The Supreme Court of India has ruled that no person can be forced to get vaccinated, in a ruling that found the country’s constitution gives everyone the right to refuse vaccination.

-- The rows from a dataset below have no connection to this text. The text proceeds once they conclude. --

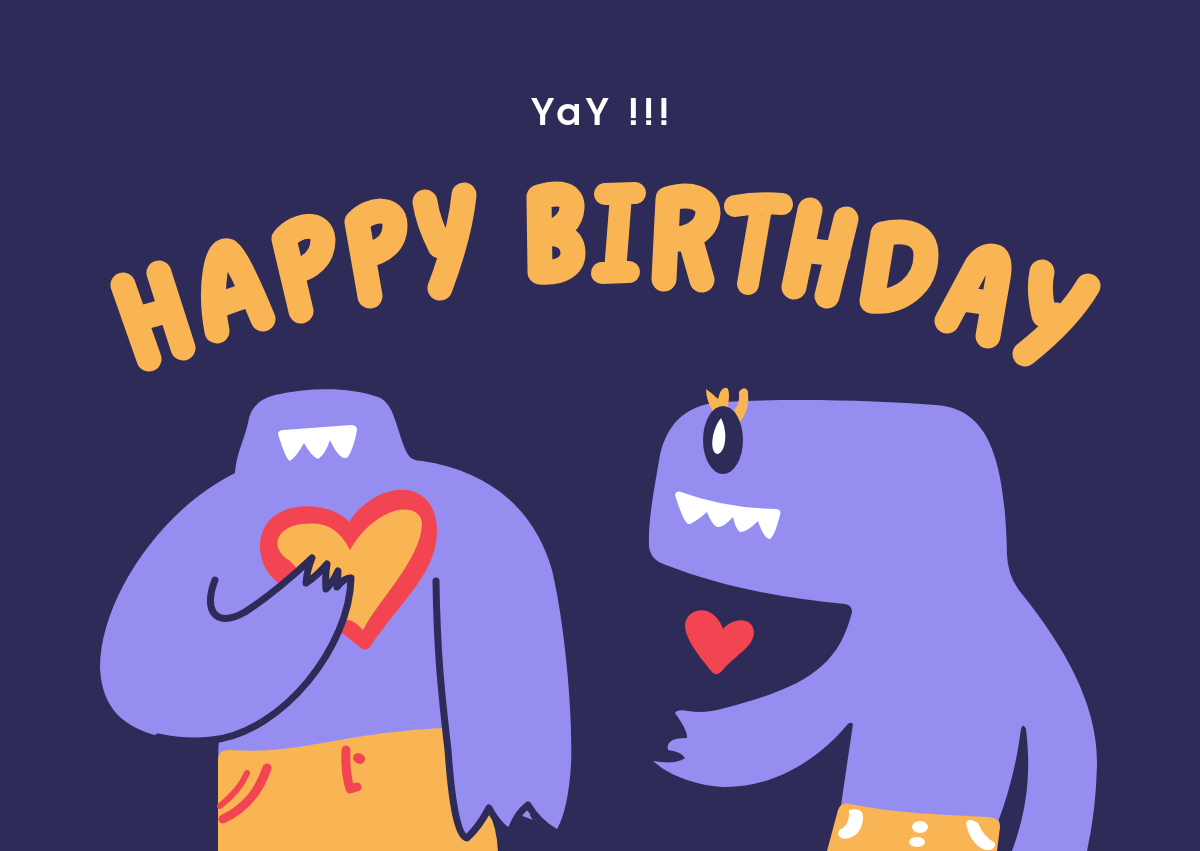
<!DOCTYPE html>
<html lang="en">
<head>
<meta charset="utf-8">
<title>Happy Birthday card</title>
<style>
:root { --night: #2f2b58; --lavender: #968df0; --orange: #f9b454; --red: #f34452; --white: #fff; }
* { margin: 0; box-sizing: border-box; }
body { width: 1200px; height: 851px; overflow: hidden; background: var(--night); }
.card { display: block; width: 1200px; height: 851px; background: var(--night); }
.cheer { font: 700 37px "TeX Gyre Adventor", "Lato", sans-serif; fill: var(--white); }
.greeting { fill: none; stroke: var(--orange); stroke-width: 25; stroke-linecap: round; stroke-linejoin: round; }
.skin { fill: var(--lavender); }
.orange { fill: var(--orange); }
.red { fill: var(--red); }
.white { fill: var(--white); }
.night { fill: var(--night); }
.ink { fill: none; stroke: var(--night); stroke-width: 7; stroke-linecap: round; stroke-linejoin: round; }
.stitch { fill: none; stroke: var(--red); stroke-linecap: round; stroke-linejoin: round; }
</style>
</head>
<body>
<main>
<svg class="card" viewBox="0 0 1200 851">
  <text class="cheer" x="531" y="125" textLength="138" lengthAdjust="spacing">YaY !!!</text>

  <g class="greeting" role="img" aria-label="Happy Birthday">
    <g class="happy">
      <path d="M123 285L149 359M159 273L183 348M137 319L170 310"/>
      <path d="M217 331Q211 300 215 273Q219 248 228 251Q236 254 263 319M222 304L247 295"/>
      <path d="M301 311L284 239C298 223 322 221 323 240C323 258 310 268 294 272"/>
      <path d="M370 296L357 222C372 207 395 207 395 225C395 244 382 252 364 256"/>
      <path d="M425 202Q428 222 440 246M464 195Q460 235 440 288M440 246L449 246"/>
    </g>
    <g class="birthday">
      <path d="M539 197L540 272C562 274 573 265 573 253C573 240 563 233 545 233C562 230 571 221 572 208C573 194 560 191 539 197"/>
      <path stroke-width="22" d="M605 194L635 193M621 195L615 272M602 273L629 272"/>
      <path d="M664 279L668 199C690 192 708 198 708 213C707 230 692 238 672 240M690 238L702 280"/>
      <path stroke-width="22" d="M735 206Q758 202 782 204M761 208L748 284"/>
      <path d="M810 210L794 287M846 219L827 296M803 250L838 254"/>
      <path d="M883 234L872 301C900 304 926 285 926 255C926 235 908 228 883 234"/>
      <path d="M947 321L977 265Q986 253 996 257Q1001 262 998 278L988 336M962 299L990 303"/>
      <path d="M1042 272Q1038 290 1044 315M1088 286Q1068 320 1025 354M1044 315L1056 315"/>
    </g>
  </g>

  <g class="shy-monster">
    <path class="skin" d="M235 473C237 450 245 440 249 418Q254 400 275 395C310 387 350 387 378 397C395 403 396 430 407 453Q411 461 422 461C490 471 535 510 552 570C566 630 573 720 571 765Q568 810 557 829L480 800L441 760H219Q217 748 220 738C200 743 180 741 158 736C125 727 102 710 100 668C100 600 160 510 235 473Z"/>
    <path class="orange" d="M218 760Q218 749 230 750C300 755 340 733 442 728L490 800Q498 825 498 851H218Z"/>
    <path class="white" d="M278 434Q278 430 284 430L351 425Q357 425 357 430Q354 447 348 457Q340 462 330 440Q325 455 318 459Q311 456 304 443Q297 456 290 461Q286 460 278 434Z"/>

    <g class="big-heart">
      <path class="red" d="M349 522C330 499 262 497 260 545C260 565 270 577 280 584L361 648Q366 652 370 647C398 604 437 574 437 531C436 474 375 481 349 522Z"/>
      <path class="orange" d="M350 550C337 524 320 522 302 524C275 527 269 549 290 561L345 620Q352 618 363 630C378 601 420 560 422 525C422 499 376 505 350 550Z"/>
    </g>

    <g class="hugging-arm">
      <path class="skin" d="M210 615L245 612L308 560L306 582L325 566L326 588L338 571L337 587L350 577C352 645 280 725 210 735L160 700Z"/>
      <path class="ink" d="M215 580Q207 601 213 612Q222 625 245 612Q276 592 312 558Q307 570 306 583Q317 576 327 564Q325 575 326 589Q333 582 338 571L337 587Q345 577 351 578C350 645 284 732 212 740Q185 743 158 737"/>
    </g>

    <g class="hanging-arm">
      <path class="skin" d="M436 579C440 650 444 700 450 760Q456 838 467 838Q478 830 490 808Q500 817 511 838Q517 812 528 806Q538 815 557 829Q580 770 560 620Z"/>
      <path class="night" d="M487 807L498 820L512 830L517 851H498Q497 828 487 807Z"/>
      <path class="ink" d="M436 581C437 650 441 690 448 750Q454 836 467 838Q479 827 489 808Q497 824 510 833Q516 814 528 805Q538 822 555 832"/>
      <path class="ink" stroke-width="2" style="stroke-width:2" d="M515 838Q521 834 523 828M531 815Q538 829 548 833"/>
    </g>

    <g class="stitch">
      <path stroke-width="6" d="M220 806Q240 790 247 773"/>
      <path stroke-width="9" d="M223 819Q255 804 267 768"/>
      <path stroke-width="9" d="M346 750Q345 772 350 789L357 787"/>
      <path stroke-width="10" d="M358 758L360 759"/>
    </g>
  </g>

  <g class="giving-monster">
    <path class="skin" d="M649 546C648 520 654 490 660 455C668 420 690 403 725 402C800 398 880 401 935 405C985 408 1005 450 1007 555Q1008 578 1022 594C1065 648 1098 705 1097 765Q1096 810 1087 851H1012C1028 808 1031 770 1026 729Q1023 722 1021 729C1017 760 1010 790 998 822L840 812L853 724Q850 721 847 725C815 763 770 788 723 787C690 785 665 772 653 761Q676 765 685 758Q682 752 668 750Q665 738 687 738Q688 731 675 713Q677 709 688 711Q704 714 725 708C800 688 838 670 852 612Q852 605 845 604C780 598 720 586 666 565Q650 560 649 546Z"/>
    <g class="eye">
      <path class="orange" d="M706 389Q713 394 718 399Q721 386 727 388Q731 391 727 412L713 412Q706 400 706 389ZM739 392Q744 385 748 391Q750 410 740 422L734 410Q740 404 739 392Z"/>
      <ellipse class="night" cx="723" cy="440" rx="20" ry="34"/>
      <path class="white" d="M721 418C728 432 726 451 718 454C709 454 711 430 721 418Z"/>
    </g>
    <path class="white" d="M675 495Q676 490 681 492Q724 508 776 509Q782 510 780 515Q775 535 770 539Q764 539 758 521Q746 533 740 532Q736 530 733 517Q723 528 717 527Q712 525 707 512Q692 525 688 524Q683 521 675 495Z"/>
    <path class="red" d="M723 629C714 603 688 607 685 624C684 637 698 655 712 672Q717 677 722 671C735 655 754 647 754 632C752 615 731 619 723 629Z"/>
    <path class="orange" d="M827 851L838 810Q841 802 850 804C900 814 950 815 990 817Q1001 819 1000 827L997 851Z"/>
    <g class="white">
      <path d="M849 810Q864 807 863 818Q862 837 844 839Q836 837 839 830Q850 826 849 810Z"/>
      <path d="M966 823Q968 817 978 823Q983 836 995 843Q996 851 985 850Q970 844 966 823Z"/>
      <ellipse cx="920" cy="827" rx="8" ry="6"/>
      <ellipse cx="917" cy="842" rx="8" ry="5"/>
    </g>
  </g>
</svg>
</main>
</body>
</html>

It also ruled that all data from Covid-19 vaccine trial be made publicly available “without further delay”.
The judges found that the government had a right to protect communitarian health, but found certain vaccine mandates imposed by State governments/Union Territories, disproportionate as they sought to deny access to basic welfare measures and freedom of movement to unvaccinated individuals.
A Bench led by Justice L. Nageswara Rao said that such vaccine mandates wilted in the face of “emerging scientific opinion” that the risk of transmission of COVID-19 infection from unvaccinated individuals was almost on par with that from vaccinated persons.
The ruling, handed down May 3rd, is considered a milestone judgement for the country’s Covid-19 policy, Indian media outlets said.
The petition was filed by Dr Jacob Puliyel, a former member of the National Technical Advisory Group, the highest advisory body on immunisation in the country.
The court found that: “Considering bodily autonomy, bodily integrity is protected under article 21. No one can be forced to get vaccinated. (But) the government can regulate in areas of bodily autonomy.”
“As long as Covid numbers are low, no restriction should be placed on individuals from accessing public areas and the same should be recalled if such restrictions are in place,” the bench ruled.
The court also directed that adverse events of vaccines be published on a publicly accessible system without compromising the privacy of the individuals who are reporting those effects.
“Information related to adverse events is crucial to create awareness about vaccines and their efficiency, apart from contributing to scientific studies about the pandemic… There is a pertinent need for collection of data on adverse events and wider participation,” Justice Rao, who authored the judgment, observed.
Data from Covid-19 vaccine trials should be made available to the public immediately, the justices ruled.
The Bench held that India’s paediatric vaccination policy against the coronavirus was in line with “global scientific consensus” and bodies such as the World Health Organisation, and said it did not want to “second guess” these expert opinions.
However, the court directed the government to ensure that the findings and results of the relevant phases of clinical trials of vaccines already approved by the regulating authorities for administration to children be made public at the earliest, if not already done.
The court said the government had already disclosed segregated clinical data on phase three trials.
It held that materials published by the government did “not warrant the impression that the emergency use authorisation for Covishield and Covaxin vaccines was given in haste without thorough review of the data”.
“Regarding segregation of vaccine trial data, subject to the privacy of individuals, all trials already conducted and to be subsequently conducted, all data must be made available to the public without further delay,” the court said.